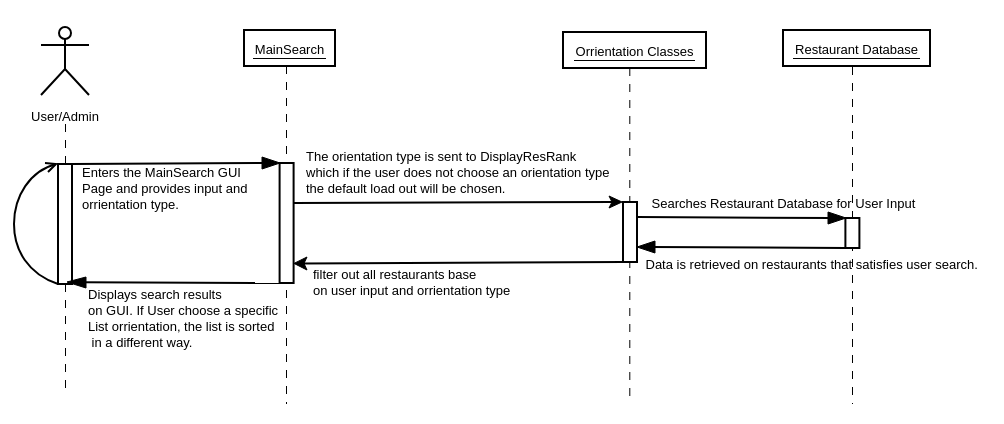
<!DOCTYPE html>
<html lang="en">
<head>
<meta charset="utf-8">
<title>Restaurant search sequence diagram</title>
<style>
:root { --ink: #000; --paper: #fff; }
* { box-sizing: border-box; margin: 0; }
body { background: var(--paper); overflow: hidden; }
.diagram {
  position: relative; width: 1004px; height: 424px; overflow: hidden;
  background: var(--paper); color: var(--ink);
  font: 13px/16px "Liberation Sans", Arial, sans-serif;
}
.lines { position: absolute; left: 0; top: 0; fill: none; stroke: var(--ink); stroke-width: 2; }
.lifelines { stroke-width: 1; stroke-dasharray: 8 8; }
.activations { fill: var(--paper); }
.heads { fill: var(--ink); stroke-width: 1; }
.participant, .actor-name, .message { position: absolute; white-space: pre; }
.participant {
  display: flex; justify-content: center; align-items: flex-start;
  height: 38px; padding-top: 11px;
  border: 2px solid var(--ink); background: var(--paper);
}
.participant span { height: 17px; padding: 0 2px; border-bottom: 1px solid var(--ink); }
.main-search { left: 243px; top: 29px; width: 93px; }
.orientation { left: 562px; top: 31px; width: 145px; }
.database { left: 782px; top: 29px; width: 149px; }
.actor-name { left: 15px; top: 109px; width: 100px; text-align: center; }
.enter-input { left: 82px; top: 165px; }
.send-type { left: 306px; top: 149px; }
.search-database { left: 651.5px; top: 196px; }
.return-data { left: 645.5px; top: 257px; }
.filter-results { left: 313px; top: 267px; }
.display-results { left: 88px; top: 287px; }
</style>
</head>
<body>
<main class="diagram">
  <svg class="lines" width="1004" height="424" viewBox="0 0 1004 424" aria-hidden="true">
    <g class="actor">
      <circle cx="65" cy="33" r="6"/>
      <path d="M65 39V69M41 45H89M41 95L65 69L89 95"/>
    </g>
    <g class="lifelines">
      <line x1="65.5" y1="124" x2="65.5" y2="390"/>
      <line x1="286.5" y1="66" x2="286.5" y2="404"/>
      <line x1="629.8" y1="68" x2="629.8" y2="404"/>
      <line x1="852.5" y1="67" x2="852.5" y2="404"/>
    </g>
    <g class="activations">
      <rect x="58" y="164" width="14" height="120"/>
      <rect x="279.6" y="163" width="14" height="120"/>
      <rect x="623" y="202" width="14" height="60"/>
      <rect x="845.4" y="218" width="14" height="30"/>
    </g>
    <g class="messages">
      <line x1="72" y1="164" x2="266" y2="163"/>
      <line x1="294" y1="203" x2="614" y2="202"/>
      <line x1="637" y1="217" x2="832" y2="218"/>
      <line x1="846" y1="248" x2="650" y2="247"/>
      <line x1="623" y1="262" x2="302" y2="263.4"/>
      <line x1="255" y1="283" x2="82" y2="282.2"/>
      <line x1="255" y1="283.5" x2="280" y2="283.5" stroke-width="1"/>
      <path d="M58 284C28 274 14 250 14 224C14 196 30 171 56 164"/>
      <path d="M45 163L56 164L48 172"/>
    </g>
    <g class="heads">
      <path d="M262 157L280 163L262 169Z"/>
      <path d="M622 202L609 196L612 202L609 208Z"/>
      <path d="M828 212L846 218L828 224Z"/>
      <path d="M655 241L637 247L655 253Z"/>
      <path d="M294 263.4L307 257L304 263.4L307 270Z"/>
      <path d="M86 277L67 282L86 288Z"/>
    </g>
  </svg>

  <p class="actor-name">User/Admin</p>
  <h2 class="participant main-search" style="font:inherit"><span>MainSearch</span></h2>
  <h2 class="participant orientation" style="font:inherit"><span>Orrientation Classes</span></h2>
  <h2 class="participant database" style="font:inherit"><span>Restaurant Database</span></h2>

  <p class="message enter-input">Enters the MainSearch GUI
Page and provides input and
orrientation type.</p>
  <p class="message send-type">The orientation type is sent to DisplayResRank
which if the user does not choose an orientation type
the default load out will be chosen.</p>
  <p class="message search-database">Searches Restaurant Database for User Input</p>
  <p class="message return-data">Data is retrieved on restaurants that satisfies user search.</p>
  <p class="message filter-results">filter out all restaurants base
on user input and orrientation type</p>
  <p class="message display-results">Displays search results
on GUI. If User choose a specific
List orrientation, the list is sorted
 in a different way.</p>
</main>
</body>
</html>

» **TASK DESCRIPTION**:
All of the data above should be printed again exactly, though none of the pictures belong in the copy.

» **RESPONSE**:
<!DOCTYPE html>
<html lang="en">
<head>
<meta charset="utf-8">
<title>Restaurant search sequence diagram</title>
<style>
:root { --ink: #000; --paper: #fff; }
* { box-sizing: border-box; margin: 0; }
body { background: var(--paper); overflow: hidden; }
.diagram {
  position: relative; width: 1004px; height: 424px; overflow: hidden;
  background: var(--paper); color: var(--ink);
  font: 13px/16px "Liberation Sans", Arial, sans-serif;
}
.lines { position: absolute; left: 0; top: 0; fill: none; stroke: var(--ink); stroke-width: 2; }
.lifelines { stroke-width: 1; stroke-dasharray: 8 8; }
.activations { fill: var(--paper); }
.heads { fill: var(--ink); stroke-width: 1; }
.participant, .actor-name, .message { position: absolute; white-space: pre; }
.participant {
  display: flex; justify-content: center; align-items: flex-start;
  height: 38px; padding-top: 11px;
  border: 2px solid var(--ink); background: var(--paper);
}
.participant span { height: 17px; padding: 0 2px; border-bottom: 1px solid var(--ink); }
.main-search { left: 243px; top: 29px; width: 93px; }
.orientation { left: 562px; top: 31px; width: 145px; }
.database { left: 782px; top: 29px; width: 149px; }
.actor-name { left: 15px; top: 109px; width: 100px; text-align: center; }
.enter-input { left: 82px; top: 165px; }
.send-type { left: 306px; top: 149px; }
.search-database { left: 651.5px; top: 196px; }
.return-data { left: 645.5px; top: 257px; }
.filter-results { left: 313px; top: 267px; }
.display-results { left: 88px; top: 287px; }
</style>
</head>
<body>
<main class="diagram">
  <svg class="lines" width="1004" height="424" viewBox="0 0 1004 424" aria-hidden="true">
    <g class="actor">
      <circle cx="65" cy="33" r="6"/>
      <path d="M65 39V69M41 45H89M41 95L65 69L89 95"/>
    </g>
    <g class="lifelines">
      <line x1="65.5" y1="124" x2="65.5" y2="390"/>
      <line x1="286.5" y1="66" x2="286.5" y2="404"/>
      <line x1="629.8" y1="68" x2="629.8" y2="404"/>
      <line x1="852.5" y1="67" x2="852.5" y2="404"/>
    </g>
    <g class="activations">
      <rect x="58" y="164" width="14" height="120"/>
      <rect x="279.6" y="163" width="14" height="120"/>
      <rect x="623" y="202" width="14" height="60"/>
      <rect x="845.4" y="218" width="14" height="30"/>
    </g>
    <g class="messages">
      <line x1="72" y1="164" x2="266" y2="163"/>
      <line x1="294" y1="203" x2="614" y2="202"/>
      <line x1="637" y1="217" x2="832" y2="218"/>
      <line x1="846" y1="248" x2="650" y2="247"/>
      <line x1="623" y1="262" x2="302" y2="263.4"/>
      <line x1="255" y1="283" x2="82" y2="282.2"/>
      <line x1="255" y1="283.5" x2="280" y2="283.5" stroke-width="1"/>
      <path d="M58 284C28 274 14 250 14 224C14 196 30 171 56 164"/>
      <path d="M45 163L56 164L48 172"/>
    </g>
    <g class="heads">
      <path d="M262 157L280 163L262 169Z"/>
      <path d="M622 202L609 196L612 202L609 208Z"/>
      <path d="M828 212L846 218L828 224Z"/>
      <path d="M655 241L637 247L655 253Z"/>
      <path d="M294 263.4L307 257L304 263.4L307 270Z"/>
      <path d="M86 277L67 282L86 288Z"/>
    </g>
  </svg>

  <p class="actor-name">User/Admin</p>
  <h2 class="participant main-search" style="font:inherit"><span>MainSearch</span></h2>
  <h2 class="participant orientation" style="font:inherit"><span>Orrientation Classes</span></h2>
  <h2 class="participant database" style="font:inherit"><span>Restaurant Database</span></h2>

  <p class="message enter-input">Enters the MainSearch GUI
Page and provides input and
orrientation type.</p>
  <p class="message send-type">The orientation type is sent to DisplayResRank
which if the user does not choose an orientation type
the default load out will be chosen.</p>
  <p class="message search-database">Searches Restaurant Database for User Input</p>
  <p class="message return-data">Data is retrieved on restaurants that satisfies user search.</p>
  <p class="message filter-results">filter out all restaurants base
on user input and orrientation type</p>
  <p class="message display-results">Displays search results
on GUI. If User choose a specific
List orrientation, the list is sorted
 in a different way.</p>
</main>
</body>
</html>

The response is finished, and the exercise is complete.